(Plain-text document sources)
• • • • • • •

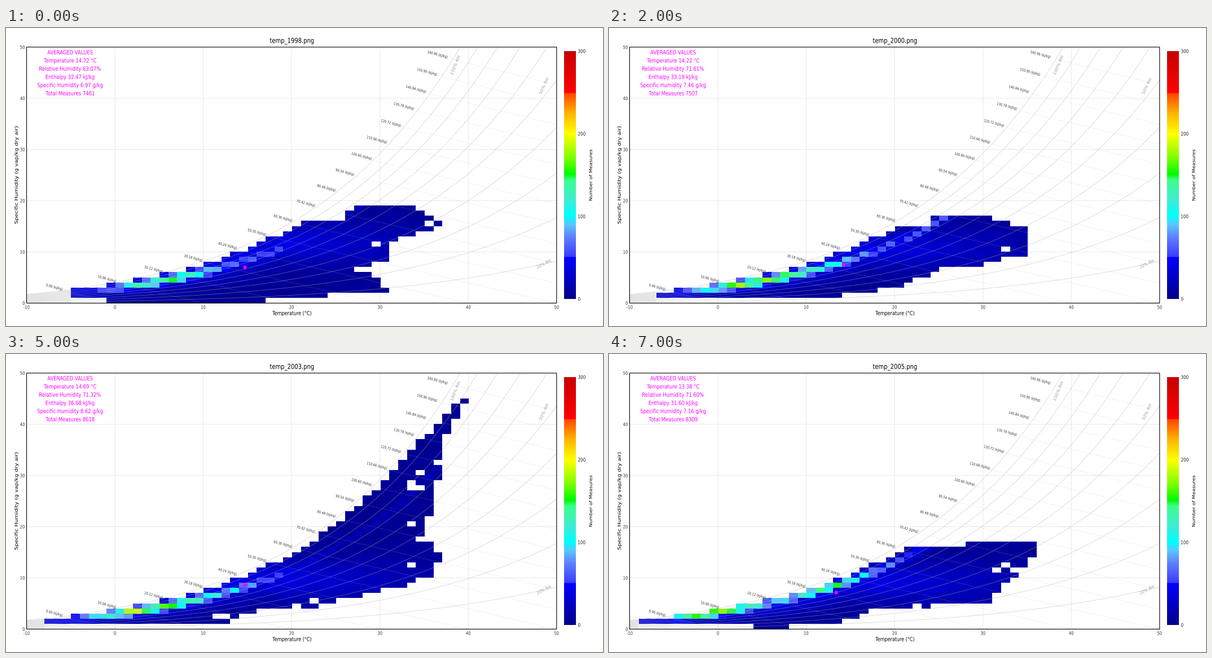
These frames come from a looping animation (1058x529 px, 8000 ms). A matplotlib script:

```python
import numpy as np
import matplotlib.pyplot as plt
from matplotlib.animation import ArtistAnimation
from matplotlib.colors import LinearSegmentedColormap
from matplotlib.patches import Ellipse, PathPatch, Polygon, Rectangle
from matplotlib.textpath import TextPath
from matplotlib.transforms import Affine2D

W, H = 1058, 529
LEFT, RIGHT, TOP, BOTTOM = 36.5, 975.8, 33.9, 488.4
ASPECT = 0.82  # the whole chart is narrowed by this factor
PRESSURE = 943.0  # hPa
MAGENTA = "#ff00ff"
HEAT_T = (-7, -2, 2, 7, 12, 18, 24)  # temperatures of the ridge heights

STOPS = [(0, "#00008b"), (50, "#0000ff"), (51, "#3c3cff"), (75, "#5f82ff"),
         (90, "#5ac8ff"), (100, "#00ffff"), (120, "#40ebd2"),
         (144, "#3cff8c"), (151, "#00fa00"), (170, "#78ff00"),
         (200, "#ffff00"), (225, "#ffb400"), (249, "#ff4600"),
         (250, "#ff0000"), (300, "#c80000")]
CMAP = LinearSegmentedColormap.from_list(
    "measures", [(v / 300, c) for v, c in STOPS], N=600)


def px(t):
    return LEFT + (np.asarray(t) + 10) * (RIGHT - LEFT) / 60


def py(w):
    return BOTTOM - np.asarray(w) * (BOTTOM - TOP) / 50


def humidity(t, rh=1.0):
    """Specific humidity in g/kg at temperature t."""
    t = np.asarray(t, float)
    e = rh * np.where(t < 0, 6.112 * np.exp(22.46 * t / (272.62 + t)),
                      6.112 * np.exp(17.62 * t / (243.12 + t)))
    return 622 * e / (PRESSURE - e)


def enthalpy(t, w):
    return 1.006 * t + w * (2.501 + 0.00186 * t)


fig = plt.figure(figsize=(W / 100, H / 100), dpi=100, facecolor="white")
ax = fig.add_axes([0, 0, 1, 1])
ax.axis("off")


def text(x, y, s, size, color="black", rot=0, ha=0.5):
    """Text centred on y; ha is the part of its width left of x."""
    path = TextPath((0, 0), s, size=size)
    box = path.get_extents()
    move = (Affine2D().translate(-box.x0 - ha * box.width, -0.365 * size)
            .rotate_deg(rot).scale(ASPECT, -1).translate(x, y))
    return ax.add_patch(PathPatch(move.transform_path(path), fc=color, lw=0,
                                  zorder=6))


def line(x, y, color, lw=0.7, **style):
    return ax.plot(x, y, color=color, lw=lw, snap=False, **style)[0]


def draw_chart():
    for v in range(0, 50, 10):
        line([px(v)] * 2, [TOP, BOTTOM], "#e8e8e8", zorder=1)
        line([LEFT, RIGHT], [py(v)] * 2, "#e8e8e8", zorder=1)
    for v in range(-10, 51, 10):
        text(px(v), 495.5, str(v), 8.3, "#333333")
        if v >= 0:
            text(33, py(v), str(v), 8.3, "#333333", ha=1)

    frame = Rectangle((LEFT, TOP), RIGHT - LEFT, BOTTOM - TOP, fill=False,
                      ec="black", lw=0.8, snap=False, zorder=5)
    ax.add_patch(frame)

    t = np.linspace(-10, 50, 300)
    for rh in range(10, 101, 10):
        curve = line(px(t), py(humidity(t, rh / 100)), "#b0b0b0", 0.6,
                     alpha=0.5, zorder=3)
        curve.set_clip_path(frame)
    text(796, 66, "100% RH", 8.2, "#a0a0a0", 63)
    text(953, 103, "50% RH", 8.2, "#a0a0a0", 60)
    text(953, 418.5, "10% RH", 8.2, "#a0a0a0", 22)

    for h in 10.06 * np.arange(17):
        t0 = np.interp(h, enthalpy(t, humidity(t)), t)
        w0 = humidity(t0)
        t1 = min(h / 1.006, 50)
        w1 = (h - 1.006 * t1) / (2.501 + 0.00186 * t1)
        line(px([t0, t1]), py([w0, w1]), "#c0c0c0", 0.8, alpha=0.45, ls=":",
             zorder=3)
        text(px(t0) - 13 - 14 * (h / 161) ** 1.5, py(w0) - 6.5 - h / 70,
             f"{h:.2f} (kJ/kg)", 6.4, "#333333", -12)

    text(506.5, 506, "Temperature (°C)", 9.8)
    text(18, 261, "Specific Humidity (g vap/kg dry air)", 9.8, rot=90)
    text(1036, 261, "Number of Measures", 8.85, rot=90)
    ax.imshow(np.linspace(300, 0, 600)[:, None], cmap=CMAP, vmin=0, vmax=300,
              extent=(988.5, 1009.5, 481, 41), aspect="auto", zorder=2)
    for v in range(0, 301, 100):
        text(1014, 481 - v * 440 / 300, str(v), 8.8, "#222222", ha=0)


def cells(year, left, edge, crest, peak, ridge, heat, dry=0):
    """Counts per cell, NaN where nothing was measured.

    edge: (row, end column) points of the dry side; crest: row and column
    where the top leaves the saturation curve; ridge: relative humidity of
    the hottest cells; heat: their counts at HEAT_T.
    """
    rng = np.random.default_rng(year)
    col = np.arange(-10, 50)
    t, w = col + 0.5, np.arange(50)[:, None] + 0.5
    sat = humidity(t)

    fade = np.clip(1.2 - (t - 14) / 22, 0.1, 1)
    spread = 0.9 + 0.095 * (t + 10)
    mid = np.minimum(0.8 * sat, peak)
    count = 4 + 34 * fade * np.exp(-((w - mid) / spread) ** 2)
    count += rng.normal(0, 1.5, count.shape)
    hot = np.interp(t, HEAT_T, heat) * rng.uniform(0.9, 1.1, 60)
    hot = hot * np.exp(-((w - ridge * sat) / 0.85) ** 2)
    count = np.clip(np.maximum(count, hot), 1, 300)

    top = np.floor(humidity(col) + np.maximum(0.34 - 0.013 * col, 0.1))
    rows, ends = zip(*edge)
    grid = np.full((50, 60), np.nan)
    for row in range(rows[0], rows[-1] + 1):
        start = left if row == 1 else col[np.argmax(top > row)]
        if row == 0:
            start = dry
        elif row >= crest[0]:
            start = max(start, crest[1] + (row - crest[0]) // 2)
        end = int(round(np.interp(row, rows, ends)))
        used = (col >= start) & (col < end)
        used &= (col < end - 3) | (rng.random(60) > 0.1)
        grid[row, used] = count[row, used]
    return grid


def year_artists(year, stats, left, **shape):
    temp, rh, enth, spec, total = stats
    grid = np.ma.masked_invalid(cells(year, left, **shape))
    items = [ax.imshow(grid, cmap=CMAP, vmin=0, vmax=300, origin="lower",
                       extent=(LEFT, RIGHT, BOTTOM, TOP), aspect="auto",
                       interpolation="nearest", zorder=2)]
    t = np.linspace(-10, left, 12)
    wedge = np.column_stack([px(t), py(humidity(t))])
    base = [(px(left), BOTTOM - 1), (LEFT, BOTTOM - 1)]
    items.append(ax.add_patch(Polygon(np.vstack([wedge, base]), fc="#f5f5f5",
                                      lw=0, zorder=1.5)))
    items.append(text(506.5, 22, f"temp_{year}.png", 12.2))
    lines = ["AVERAGED VALUES", f"Temperature {temp:.2f} °C",
             f"Relative Humidity {rh:.2f}%", f"Enthalpy {enth:.2f} kJ/kg",
             f"Specific Humidity {spec:.2f} g/kg", f"Total Measures {total}"]
    for i, s in enumerate(lines):
        items.append(text(113.5, 43 + 14.55 * i, s, 10.3, MAGENTA))
    items.append(ax.add_patch(Ellipse((px(temp), py(spec)), 6, 7, fc=MAGENTA,
                                      lw=0, zorder=7)))
    return items


draw_chart()
frames = [
    year_artists(
        1998, (14.72, 63.07, 32.47, 6.97, 7461), left=-5, dry=-1,
        edge=[(0, 17), (2, 31), (6, 28), (8, 31), (11, 31), (15, 37),
              (18, 34)],
        crest=(16, 26), peak=11.5, ridge=0.73,
        heat=(10, 45, 120, 160, 75, 60, 20)),
    year_artists(
        1999, (14.46, 67.24, 32.80, 7.21, 7488), left=-6, dry=2,
        edge=[(0, 12), (2, 24), (6, 28), (11, 34), (14, 35), (16, 34)],
        crest=(15, 24), peak=11, ridge=0.73,
        heat=(20, 70, 145, 160, 95, 62, 40)),
    year_artists(
        2000, (14.22, 71.61, 33.19, 7.46, 7507), left=-7,
        edge=[(1, 14), (3, 21), (6, 25), (7, 30), (9, 35), (14, 35),
              (16, 31)],
        crest=(15, 24), peak=10.5, ridge=0.74,
        heat=(30, 85, 170, 170, 115, 65, 60)),
    year_artists(
        2001, (14.18, 77.12, 34.70, 8.07, 8012), left=-8,
        edge=[(1, 10), (2, 16), (6, 25), (9, 32), (14, 36), (19, 30)],
        crest=(17, 23), peak=10, ridge=0.78,
        heat=(30, 70, 150, 200, 150, 110, 40)),
    year_artists(
        2002, (14.06, 82.89, 36.20, 8.71, 8501), left=-8,
        edge=[(1, -2), (2, 12), (6, 25), (8, 32), (11, 32), (14, 37),
              (16, 37), (18, 31), (22, 32), (23, 30)],
        crest=(22, 26), peak=9.5, ridge=0.83,
        heat=(30, 60, 120, 255, 210, 190, 30)),
    year_artists(
        2003, (14.69, 71.32, 36.68, 8.62, 8618), left=-8,
        edge=[(1, 13), (3, 16), (4, 23), (9, 35), (13, 37), (19, 35),
              (31, 37), (36, 37), (44, 40)],
        crest=(38, 36), peak=9.5, ridge=0.73,
        heat=(40, 95, 190, 165, 105, 55, 20)),
    year_artists(
        2004, (13.87, 75.97, 34.45, 8.08, 8757), left=-7,
        edge=[(1, -4), (2, 15), (4, 18), (6, 25), (11, 33), (18, 33),
              (22, 36), (23, 36)],
        crest=(20, 27), peak=11, ridge=0.76,
        heat=(30, 95, 225, 190, 110, 75, 60)),
    year_artists(
        2005, (13.38, 71.60, 31.60, 7.16, 8309), left=-9, dry=4,
        edge=[(0, 10), (1, 14), (3, 17), (5, 31), (8, 32), (12, 35),
              (16, 36)],
        crest=(16, 28), peak=9, ridge=0.82,
        heat=(30, 170, 160, 80, 160, 80, 40)),
]

ax.set_xlim(0, W)
ax.set_ylim(H, 0)
anim = ArtistAnimation(fig, frames, interval=1000, repeat=True, repeat_delay=0)
plt.show()
```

• • • • • • •

**Assignment**
Go through the records above. Copy each line in which the string "vmax" appears.

**Written solution**
    ax.imshow(np.linspace(300, 0, 600)[:, None], cmap=CMAP, vmin=0, vmax=300,
    items = [ax.imshow(grid, cmap=CMAP, vmin=0, vmax=300, origin="lower",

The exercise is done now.